In the last few months and especially during the visit through the Tuamotu Islands where dinghies were essential, even the very smaller children have quickly developed excellent driving skills and somehow they find the strength to pull the starter engine cord.

Above all the social interaction is key to their development. The younger generation of the Rally family came together very quickly and to see them grow, develop and have so much fun together, it is very clear to see, it has brought a huge amount of joy to all of the fleet.

And a few words from the children themselves:

Ivy on RAID

I love living on the boat because I can see different people and I can see how they live.
I’m thankful that you organised all the prize givings and kids parties. I’m glad that we saw so many different people and that we got to see the Indian Villa with the Embera people and that we saw how different they are.
Every day we see different islands and different animals like moray eels, marine iguanas, sharks and rays and all the other sea creatures. It’s paradise to be here and if not I would not have all these great friends.

Lucia on Niobe

One night my Dad had a dream he woke up and told us the dream; the dream was that he went around the world in a sail boat. Then he really wanted to do this so he looked it up on the internet and the World ARC and decided to do it. Then in St Lucia I met Daisy, Catherine, Sasha, Ivy and Eva. Then later on in Santa Marta I met Marrin, Cobin and Tally. Its been the best time ever.

Henry on Aurora B

One of my favourite experiences was the Panama Canal and I liked the night one better because of all the lights.
Next my favourite was probably San Blas where we snorkelled to the island and walked around it. Then all the kid’s boats came and had a BBQ on the beach. It was really fun.
My favourite was definitely Galapagos. I loved the penguins most and the Blue Footed Boobies, turtles reptiles and crabs. I loved the hike, camping and food but the main thing was the wildlife. It was just a lifetime memory.

Eva on Aurora B

I wrote a poem to remind myself of all the places that we have been. 

Delightful places I have been
So many of them none of my family have been
I enjoyed Santa Marta the most
Though I don’t want to boast
However the canal was cool
Even though there was one to may rule
How will I see them all
Before they crawl
Out of my mind
If they do leave I hope it is I they find
I want to see all the places again!

Eva's top places and what she she has liked best (so far!):

Santa Marta
EVERYTHING! From going to the school to meeting Charm for the first time to seeing the red moon to looking for Victor’s drone lost in the sky.

Shelter Bay
It has to be the lost village. I learnt so much about the ways they lived and how they build their homes and cooked food. However the best was when we had lunch out of bowls made of leaves!

San Cristobal
The giant tortoise visit. They were hilariously slow! So the girls and I named the first one ‘Speedy’. 

Santa Cruz
Diving and seeing hammerhead sharks – I mean does life get any better than that?!

Further Reading:

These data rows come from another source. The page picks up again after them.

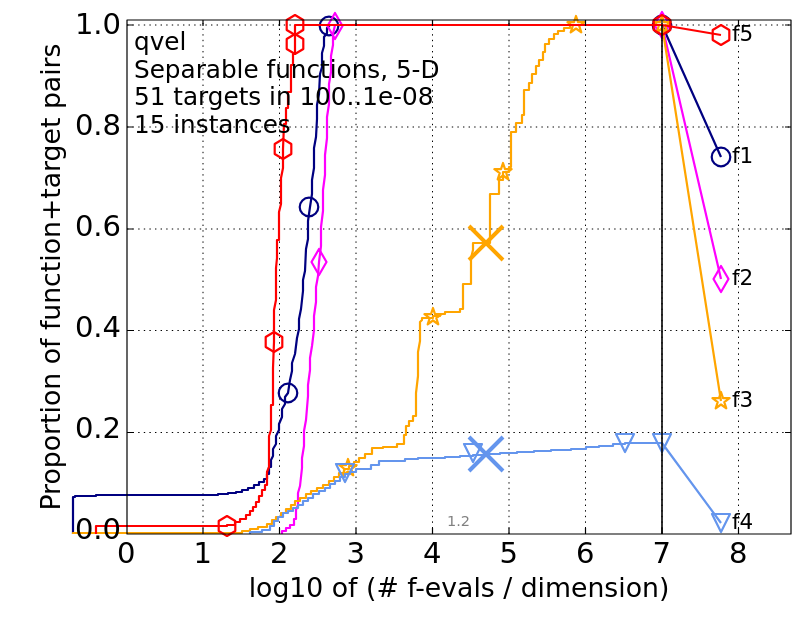
<!DOCTYPE html>
<html lang="en">
<head>
<meta charset="utf-8">
<title>Runtime distribution, separable functions</title>
<style>
:root {
  --paper: #fff;
  --ink: #000;
  --note: #808080;
  --f1: #000080;
  --f2: #f0f;
  --f3: #ffa500;
  --f4: #6495ed;
  --f5: #f00;
}
* { box-sizing: border-box; margin: 0; padding: 0; }
html, body { width: 801px; height: 618px; overflow: hidden; background: var(--paper); }
.chart {
  position: relative; width: 801px; height: 618px; overflow: hidden;
  color: var(--ink); font-family: "DejaVu Sans", Verdana, sans-serif; white-space: nowrap;
}
.plot { position: absolute; inset: 0; width: 801px; height: 618px; fill: none; stroke-linejoin: round; }
.grid { stroke: var(--ink); stroke-width: 1; stroke-dasharray: 1.4 4.2; }
.frame, .ticks { stroke: var(--ink); stroke-width: 1.2; }
.budget { stroke: var(--ink); stroke-width: 1.6; }
.series { stroke-width: 2.2; }
.f1 { stroke: var(--f1); }
.f2 { stroke: var(--f2); }
.f3 { stroke: var(--f3); }
.f4 { stroke: var(--f4); }
.f5 { stroke: var(--f5); }
.crosses { stroke-width: 4; }
.y-ticks, .x-ticks { position: absolute; font-size: 29px; line-height: 30px; list-style: none; }
.y-ticks { left: 61px; top: 9px; width: 60px; height: 535px; display: flex; flex-direction: column; justify-content: space-between; text-align: right; }
.x-ticks { left: 88px; top: 538px; display: grid; grid-template-columns: repeat(9, 76.5px); text-align: center; }
.axis-title { position: absolute; font-size: 26.7px; line-height: 32px; text-align: center; }
.x-title { left: 127px; top: 572px; width: 664px; }
.y-title { left: -199px; top: 261px; width: 500px; transform: rotate(-90deg); }
.caption { position: absolute; left: 134px; top: 28px; font-size: 24.7px; line-height: 27.6px; }
.caption p { height: 27.6px; }
.series-labels {
  position: absolute; left: 732px; top: 22px; height: 512px; list-style: none;
  display: flex; flex-direction: column; justify-content: space-between; font-size: 21.5px; line-height: 24px;
}
.version { position: absolute; left: 447px; top: 511px; font-size: 14.5px; line-height: 20px; color: var(--note); }
</style>
</head>
<body>
<main class="chart">
  <svg class="plot" viewBox="0 0 801 618" role="img" aria-label="Proportion of solved function and target pairs against log10 of evaluations per dimension, for f1 to f5">
    <defs>
      <circle id="ring" r="9.3"/>
      <polygon id="diamond" points="0,-13 7.5,0 0,13 -7.5,0"/>
      <polygon id="star" points="0,-9 2,-2.8 8.6,-2.8 3.3,1.1 5.3,7.3 0,3.5 -5.3,7.3 -3.3,1.1 -8.6,-2.8 -2,-2.8"/>
      <polygon id="triangle" points="-9,-9 9,-9 0,9"/>
      <polygon id="hexagon" points="0,-10 8.3,-5 8.3,5 0,10 -8.3,5 -8.3,-5"/>
      <path id="cross" d="M-17-17 17 17M-17 17 17-17"/>
    </defs>

    <path class="grid" d="M203 534V20M279.5 534V20M356 534V20M432.5 534V20M509 534V20M585.5 534V20M662 534V20M738.5 534V20M127 25H791M127 127H791M127 229H791M127 330.5H791M127 432.5H791"/>

    <g class="series f1">
      <path d="M73 534V497H75V496H96V495H218V494H228V493H236V492H242V490H248V488H254V485H259V482H264V479H267V474H269V467H271V460L273 456V449L276 444V436L279 430V424L282 417V409L285 404V397L288 393L290 380 292 371V363L295 354 297 338 299 329V319L301 309 303 291V280L305 271 306 249 308 239V221L310 207 312 194V180L314 168V148L316 137 317 119V105L319 94 320 74 322 67V53L324 46V37L327 33V28L330 25H662L721 157"/>
      <use href="#ring" x="288" y="393"/>
      <use href="#ring" x="309" y="207"/>
      <use href="#ring" x="329" y="26"/>
      <use href="#ring" x="662" y="25"/>
      <use href="#ring" x="721" y="157"/>
    </g>

    <g class="series f2">
      <path d="M282 534V531H286V528H290V525H294V519H296V510L298 505V493L300 486 302 468V458L304 446V431L306 420 308 396V385L310 370V358L312 346 314 330V316L316 302V287L318 276 319 262 321 246V227L323 211V190L325 175V155L327 138V117L329 104V84L331 72V56L333 45V34L335 25H662L721 279"/>
      <use href="#diamond" x="319" y="262"/>
      <use href="#diamond" x="335" y="26"/>
      <use href="#diamond" x="662" y="25"/>
      <use href="#diamond" x="721" y="279"/>
    </g>

    <g class="series f3">
      <path d="M73 534V533H242V531H250V529H258V527H267V524H272V520H276V517H281V513H286V509H291V505H295V501H300V498H306V494H311V491H317V488H323V485H329V481H334V477H339V473H344V469H349V466H354V462H359V458H365V454H372V448H383V447H397V444H404V435H406V426H409V421H413V416H416V393L418 376V352L420 341V322L422 320V318H433V316H440V314H445V312H460V309H463V284H471V258L473 250V243H490V194H499V180H503V172H509V167H511V132H516V123H522V115H524V90H529V83H532V74H536V66H539V60H543V52H545V44H549V39H554V34H558V31H564V28H570V25H662L721 401"/>
      <use href="#star" x="348" y="468"/>
      <use href="#star" x="433" y="317"/>
      <use href="#star" x="503" y="172"/>
      <use href="#star" x="576" y="25"/>
      <use href="#star" x="662" y="25"/>
      <use href="#star" x="721" y="401"/>
    </g>

    <g class="series f4">
      <path d="M250 534V532H262V530H270V526H274V521H278V517H283V513H288V511H293V508H298V505H303V501H308V498H313V494H319V491H325V488H330V484H335V481H340V477H345V474H350V472H356V469H371V465H379V461H405V459H418V458H445V457H460V456H473V455H484V454H500V453H517V452H534V451H551V450H571V449H586V447H599V446H613V444H625V443H662L721 523"/>
      <use href="#triangle" x="345" y="473"/>
      <use href="#triangle" x="473" y="453"/>
      <use href="#triangle" x="625" y="443"/>
      <use href="#triangle" x="662" y="443"/>
      <use href="#triangle" x="721" y="523"/>
    </g>

    <g class="series f5">
      <path d="M96 534V526H227V525H235V522H240V519H246V515H250V511H253V507H256V502H259V496H262V490H265V485H267V472L269 467V436L271 430V405H273V368L274 342V310L276 300V268L277 258V240H279V212L281 204V178L283 168V149L284 124H286V108H288V92H291V65H293V54H295V25H662L721 35"/>
      <use href="#hexagon" x="227" y="526"/>
      <use href="#hexagon" x="274" y="342"/>
      <use href="#hexagon" x="283" y="149"/>
      <use href="#hexagon" x="295" y="44"/>
      <use href="#hexagon" x="295" y="25"/>
      <use href="#hexagon" x="662" y="25"/>
      <use href="#hexagon" x="721" y="35"/>
    </g>

    <g class="crosses">
      <use class="f3" href="#cross" x="486" y="243"/>
      <use class="f4" href="#cross" x="486" y="454"/>
    </g>

    <path class="budget" d="M662 25V534"/>
    <path class="ticks" d="M203 534v-6M279.5 534v-6M356 534v-6M432.5 534v-6M509 534v-6M585.5 534v-6M662 534v-6M738.5 534v-6M203 20v6M279.5 20v6M356 20v6M432.5 20v6M509 20v6M585.5 20v6M662 20v6M738.5 20v6M127 25h6M127 127h6M127 229h6M127 330.5h6M127 432.5h6M791 25h-6M791 127h-6M791 229h-6M791 330.5h-6M791 432.5h-6"/>
    <rect class="frame" x="127" y="20" width="664" height="514"/>
  </svg>

  <ul class="y-ticks">
    <li>1.0</li><li>0.8</li><li>0.6</li><li>0.4</li><li>0.2</li><li>0.0</li>
  </ul>
  <ul class="x-ticks">
    <li>0</li><li>1</li><li>2</li><li>3</li><li>4</li><li>5</li><li>6</li><li>7</li><li>8</li>
  </ul>
  <p class="axis-title y-title">Proportion of function+target pairs</p>
  <p class="axis-title x-title">log10 of (# f-evals / dimension)</p>

  <div class="caption">
    <p>qvel</p>
    <p>Separable functions, 5-D</p>
    <p>51 targets in 100..1e-08</p>
    <p>15 instances</p>
  </div>
  <ul class="series-labels">
    <li>f5</li><li>f1</li><li>f2</li><li>f3</li><li>f4</li>
  </ul>
  <p class="version">1.2</p>
</main>
</body>
</html>
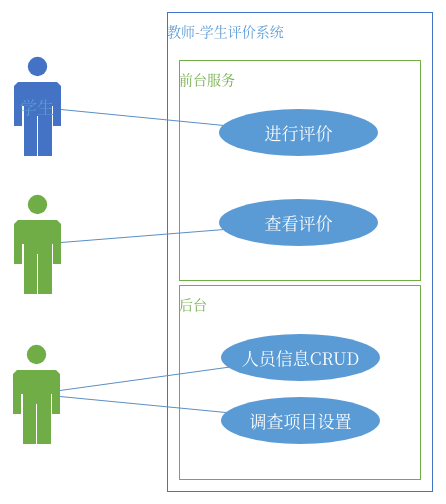
<!DOCTYPE html>
<html lang="zh-CN">
<head>
<meta charset="utf-8">
<title>教师-学生评价系统</title>
<style>
:root {
  --blue: #4472c4;
  --green: #70ad47;
  --sky: #5b9bd5;
  --line: #5a8fc4;
  --paper: #ffffff;
}
* { box-sizing: border-box; }
html, body { margin: 0; overflow: hidden; }
.diagram {
  position: relative;
  width: 446px;
  height: 504px;
  overflow: hidden;
  background: var(--paper);
  font-family: "Noto Serif CJK SC", "Noto Serif", serif;
}
.boundary {
  position: absolute;
  border: 1px solid;
  font-size: 14px;
  line-height: 20px;
  white-space: nowrap;
}
.boundary span { position: absolute; left: -1px; }
.system { left: 167px; top: 12px; width: 266px; height: 480px; border-color: var(--blue); color: var(--sky); }
.system span { top: 8px; }
.frontend { left: 179px; top: 60px; width: 242px; height: 221px; border-color: var(--green); color: var(--green); }
.frontend span { top: 8px; }
.backend { left: 179px; top: 285px; width: 242px; height: 195px; border-color: var(--green); color: var(--green); }
.backend span { top: 8px; }
.drawing { position: absolute; left: 0; top: 0; }
.association { stroke: var(--line); stroke-width: 1; }
.student { fill: var(--blue); }
.staff { fill: var(--green); }
.use-case {
  position: absolute;
  display: flex;
  align-items: center;
  justify-content: center;
  width: 159px;
  height: 47px;
  border-radius: 50%;
  background: var(--sky);
  color: var(--paper);
  font-size: 17px;
  line-height: 24px;
  white-space: nowrap;
}
.evaluate { left: 219px; top: 109px; }
.view { left: 219px; top: 199px; }
.people { left: 221px; top: 334px; }
.survey { left: 221px; top: 397px; }
.actor-name {
  position: absolute;
  left: 20px;
  top: 95px;
  color: var(--sky);
  font-size: 17px;
  line-height: 24px;
}
</style>
</head>
<body>
<main class="diagram">
  <section class="boundary system"><span>教师-学生评价系统</span></section>
  <section class="boundary frontend"><span>前台服务</span></section>
  <section class="boundary backend"><span>后台</span></section>

  <svg class="drawing" width="446" height="504" viewBox="0 0 446 504" aria-hidden="true">
    <defs>
      <g id="actor">
        <circle cx="23.5" cy="9.5" r="9.7"/>
        <path d="M4 25H43L47 29V69H39V49H38V99H24V59H23V99H10V49H8V69H0V29Z"/>
      </g>
    </defs>
    <use class="student" href="#actor" x="14" y="57"/>
    <use class="staff" href="#actor" x="14" y="195"/>
    <use class="staff" href="#actor" x="13" y="345"/>
    <g class="association">
      <line x1="61" y1="109.5" x2="224" y2="125.5"/>
      <line x1="61" y1="242.5" x2="224" y2="229.5"/>
      <line x1="60" y1="390.5" x2="230" y2="367"/>
      <line x1="60" y1="396.5" x2="226" y2="412.5"/>
    </g>
  </svg>

  <div class="actor-name">学生</div>
  <div class="use-case evaluate">进行评价</div>
  <div class="use-case view">查看评价</div>
  <div class="use-case people">人员信息CRUD</div>
  <div class="use-case survey">调查项目设置</div>
</main>
</body>
</html>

Websites:
Yachting World Family Sailing series: How this family made their two-year round the world sailing dream happen
From Sailing Totem: https://www.sailingtotem.com/blogging-families-afloat

Videos: 
Yachting World Family Sailing Series: https://youtu.be/8Vgpty6hO9Q

Books:

Where the Magic Happens by Caspar Craven
How a young family changed their lives and sailed around the world
Caspar & Nicola Craven settled on a plan to change their lifestyle completely - they would give up work and take their two (soon to be three!) young children off sailing around the world. There were a few hurdles to climb - they had no boat; they needed the money to fund the trip and Nicola got sea-sick on boats!
"Where the Magic Happens" is the Craven family's story of their life changing decision to quit work and sail away. 


Voyaging With Kids - A Guide to Family Life Afloat by Behan Gifford
Choosing a boat that is right for your family; handling the naysayers; keeping your children safe, healthy and entertained afloat—this inspirational and comprehensive guide may be just what you need to turn your dream into a reality. The three authors, who have each voyaged thousands of miles with children on board, provide a factual and balanced look at the realities of family life on the sea.